Right now, it’s still in a box that doubles as a handy kitchen island for unloading groceries. Tomorrow, it’s getting fully installed, and the old, broken Kenmore dishwasher is being hauled away.

A few weeks ago, I wrote about the havoc caused by my not-yet-six-month-old Kenmore dishwasher. I really got to that point where I was determined never to set foot in a Sears again. Brian and Gabriel from Sears Cares reached out to me via Twitter and via my blog comments to let me know that they were intent on bringing me back into the family.

Along the way, I learned some really interesting things.

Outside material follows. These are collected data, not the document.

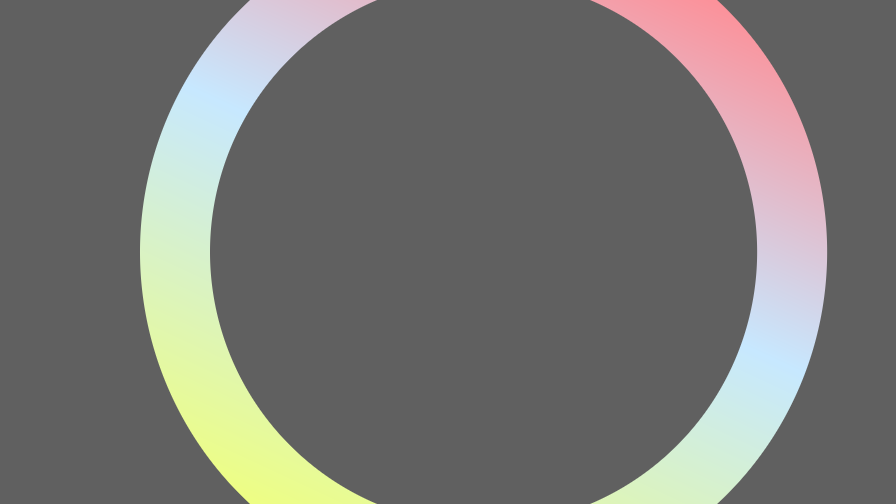
A WebGL 2 fragment shader for this background:

```glsl
#version 300 es
precision highp float;
// A large pastel ring with a tilted three-colour gradient on flat grey.

uniform vec2 u_resolution;
out vec4 fragColor;

// Lengths are in canvas heights; the centre is a fraction of the canvas.
const vec2 RING_CENTER = vec2(0.5397, 0.5);
const float OUTER_RADIUS = 0.6817;
const float INNER_RADIUS = 0.5428;
const float GRADIENT_TILT = 0.4363; // radians clockwise from straight up
const float BLUE_STOP = 0.049;      // signed distance from the ring centre

const vec3 GREY = vec3(0.376);
const vec3 YELLOW = vec3(0.94, 1.0, 0.49);
const vec3 BLUE = vec3(0.78, 0.91, 1.0);
const vec3 RED = vec3(1.0, 0.55, 0.58);

// Signed distance to a band between two concentric circles.
float ringDistance(vec2 p) {
    float middle = 0.5 * (OUTER_RADIUS + INNER_RADIUS);
    float halfWidth = 0.5 * (OUTER_RADIUS - INNER_RADIUS);
    return abs(length(p) - middle) - halfWidth;
}

// Yellow to blue to red along the tilted axis.
vec3 ringColor(vec2 p) {
    float t = dot(p, vec2(sin(GRADIENT_TILT), cos(GRADIENT_TILT)));
    float towardBlue = clamp((t + OUTER_RADIUS) / (BLUE_STOP + OUTER_RADIUS), 0.0, 1.0);
    float towardRed = clamp((t - BLUE_STOP) / (OUTER_RADIUS - BLUE_STOP), 0.0, 1.0);
    return mix(mix(YELLOW, BLUE, towardBlue), RED, towardRed);
}

void main() {
    vec2 p = (gl_FragCoord.xy - RING_CENTER * u_resolution) / u_resolution.y;

    // One-pixel soft edge
    float coverage = clamp(0.5 - ringDistance(p) * u_resolution.y, 0.0, 1.0);
    fragColor = vec4(mix(GREY, ringColor(p), coverage), 1.0);
}
```
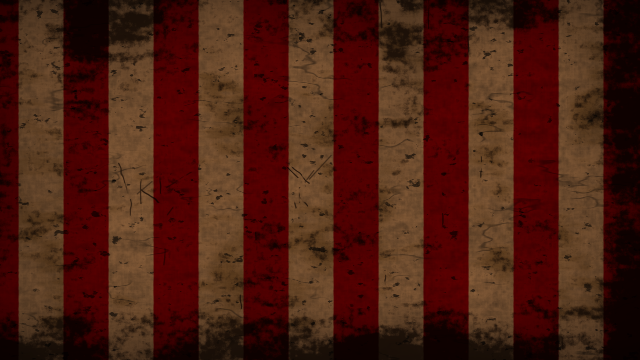
Give the GLSL for this pattern, as a Shadertoy shader.

```glsl
// Vertical stripes of dark red and tan on worn, grimy cloth.
// Stripes repeat by mod; layered value noise eats into them wherever a wear
// map (borders plus soft stains) is high, and looped segments add scratches.

float hash(vec2 p) {
    vec3 q = fract(p.xyx * 0.1031);
    q += dot(q, q.yzx + 33.33);
    return fract((q.x + q.y) * q.z);
}

float noise(vec2 p) {
    vec2 i = floor(p), f = fract(p);
    f = f * f * (3.0 - 2.0 * f);
    return mix(mix(hash(i), hash(i + vec2(1, 0)), f.x),
               mix(hash(i + vec2(0, 1)), hash(i + vec2(1, 1)), f.x), f.y);
}

float fbm(vec2 p) {
    float sum = 0.0, amp = 0.533;
    for (int i = 0; i < 4; i++) {
        sum += amp * noise(p);
        p = mat2(1.6, 1.2, -1.2, 1.6) * p + 17.3;
        amp *= 0.5;
    }
    return sum;
}

float stain(vec2 p, vec2 centre, vec2 size) {
    vec2 q = (p - centre) / size;
    return exp(-dot(q, q));
}

float segmentDistance(vec2 p, vec2 a, vec2 b) {
    vec2 pa = p - a, ba = b - a;
    return length(pa - ba * clamp(dot(pa, ba) / dot(ba, ba), 0.0, 1.0));
}

// How far the grime has advanced: borders first, then the large stains
float wearMap(vec2 p, float width) {
    float wear = 0.95 * smoothstep(0.20, 0.0, p.y);
    wear += 0.35 * smoothstep(0.72, 1.0, p.y);
    wear += 0.75 * smoothstep(width - 0.14, width - 0.04, p.x);
    wear += 0.25 * smoothstep(0.10, 0.0, p.x);
    wear += 0.90 * stain(p, vec2(0.24, 1.0), vec2(0.075, 0.38));
    wear += 0.45 * stain(p, vec2(0.37, 0.92), vec2(0.09, 0.20));
    wear += 0.45 * stain(p, vec2(1.12, 0.75), vec2(0.07, 0.24));
    wear += 0.35 * stain(p, vec2(1.36, 1.0), vec2(0.12, 0.16));
    wear += 0.45 * stain(p, vec2(1.16, 0.05), vec2(0.13, 0.16));
    return wear;
}

// Two clusters of crossing scratches, then scattered upright cracks
float scratches(vec2 p, float width, float px) {
    float mark = 0.0;
    for (int i = 0; i < 26; i++) {
        float k = float(i);
        vec2 r = vec2(hash(vec2(k, 3.7)), hash(vec2(k, 9.1)));
        float turn = hash(vec2(k, 21.3));
        bool crack = i >= 14;
        vec2 centre = i % 2 == 0 ? vec2(0.86, 0.47) : vec2(0.41, 0.43);
        vec2 a = crack ? r * vec2(width, 1.0) : centre + (r - 0.5) * vec2(0.11, 0.10);
        float angle = crack ? 1.57 + 0.2 * (turn - 0.5) : 0.5 + 2.0 * turn;
        vec2 b = a + vec2(cos(angle), sin(angle)) * mix(0.025, 0.10, r.y);
        float d = segmentDistance(p + 0.004 * (noise(p * 60.0) - 0.5), a, b);
        mark = max(mark, smoothstep(0.0007 + px, 0.0, d) * (0.45 + 0.4 * turn));
    }
    return mark * smoothstep(0.25, 0.5, noise(p * 70.0));
}

void mainImage(out vec4 fragColor, in vec2 fragCoord) {
    float px = 1.0 / iResolution.y;
    vec2 p = fragCoord * px;
    float width = iResolution.x * px;

    // Signed distance to the nearest stripe edge, positive inside tan
    float phase = (p.x - 0.0516) / 0.125;
    float edge = 0.125 * (0.5 - abs(mod(phase + 0.5, 2.0) - 1.0));
    float tan01 = smoothstep(-px, px, edge + 0.0012 * (noise(p * 120.0) - 0.5));

    // Cloth texture at three scales
    float blotch = fbm(p * 6.0 + 4.0);
    float fibre = fbm(p * vec2(13.0, 38.0) + 11.0);
    float grain = fbm(p * 85.0);
    float weave = noise(p * vec2(45.0, 260.0)) + noise(p * vec2(260.0, 45.0)) - 1.0;

    vec3 tanCloth = mix(vec3(0.45, 0.31, 0.19), vec3(0.36, 0.235, 0.115),
                        smoothstep(0.46, 0.72, 0.6 * blotch + 0.4 * fibre));
    tanCloth *= 1.0 + 0.35 * (fibre - 0.5) + 0.35 * (grain - 0.5) + 0.06 * weave;
    vec3 redCloth = vec3(0.33, 0.0, 0.003);
    redCloth *= 1.0 + 0.3 * (fibre - 0.5) + 0.3 * (grain - 0.5) + 0.05 * weave;
    vec3 color = mix(redCloth, tanCloth, tan01);

    // Grime: rough noise pushed past a threshold by the wear map
    float rough = 0.5 + 1.7 * (0.35 * blotch + 0.35 * fibre + 0.3 * grain - 0.5);
    float wear = wearMap(p, width) * mix(1.0, 0.8, tan01);
    float grime = smoothstep(0.56, 0.98, rough + 0.5 * wear);
    vec3 dirt = mix(vec3(0.045, 0.004, 0.0), vec3(0.10, 0.055, 0.025), tan01);
    color = mix(color, dirt, 0.93 * grime);

    // Small dark flecks, creases and scratches
    float fleck = smoothstep(0.70, 0.82, fbm(p * vec2(38.0, 62.0) + 31.0));
    float crease = smoothstep(0.025, 0.0, abs(fbm(p * vec2(5.0, 16.0) + 53.0) - 0.5))
                 * smoothstep(0.52, 0.75, noise(p * 11.0 + 7.0));
    color *= 1.0 - 0.6 * fleck - 0.3 * crease;
    color = mix(color, dirt, scratches(p, width, px));

    // Gentle darkening toward the borders
    vec2 q = p / vec2(width, 1.0) * 2.0 - 1.0;
    color *= 1.0 - 0.22 * pow(abs(q.x), 5.0) - 0.25 * pow(abs(q.y), 5.0);
    fragColor = vec4(color, 1.0);
}
```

First, not every Sears is really a Sears. Over the past few years, as Sears and Kmart merged and experimented with some new retail concepts, the Sears name has ended up on some storefronts that are either joint ventures or outright franchises. Originally, I chose to shop at the Sears Appliance & Hardware store in Collegeville, closer to my home. It turns out that, according to one Sears representative, these stores are considered “scratch and dent” shops by Sears corporate, and that they are operated by licensees. (Similarly, “Sears Hometown” stores are totally franchised operations—essentially third-party resellers.)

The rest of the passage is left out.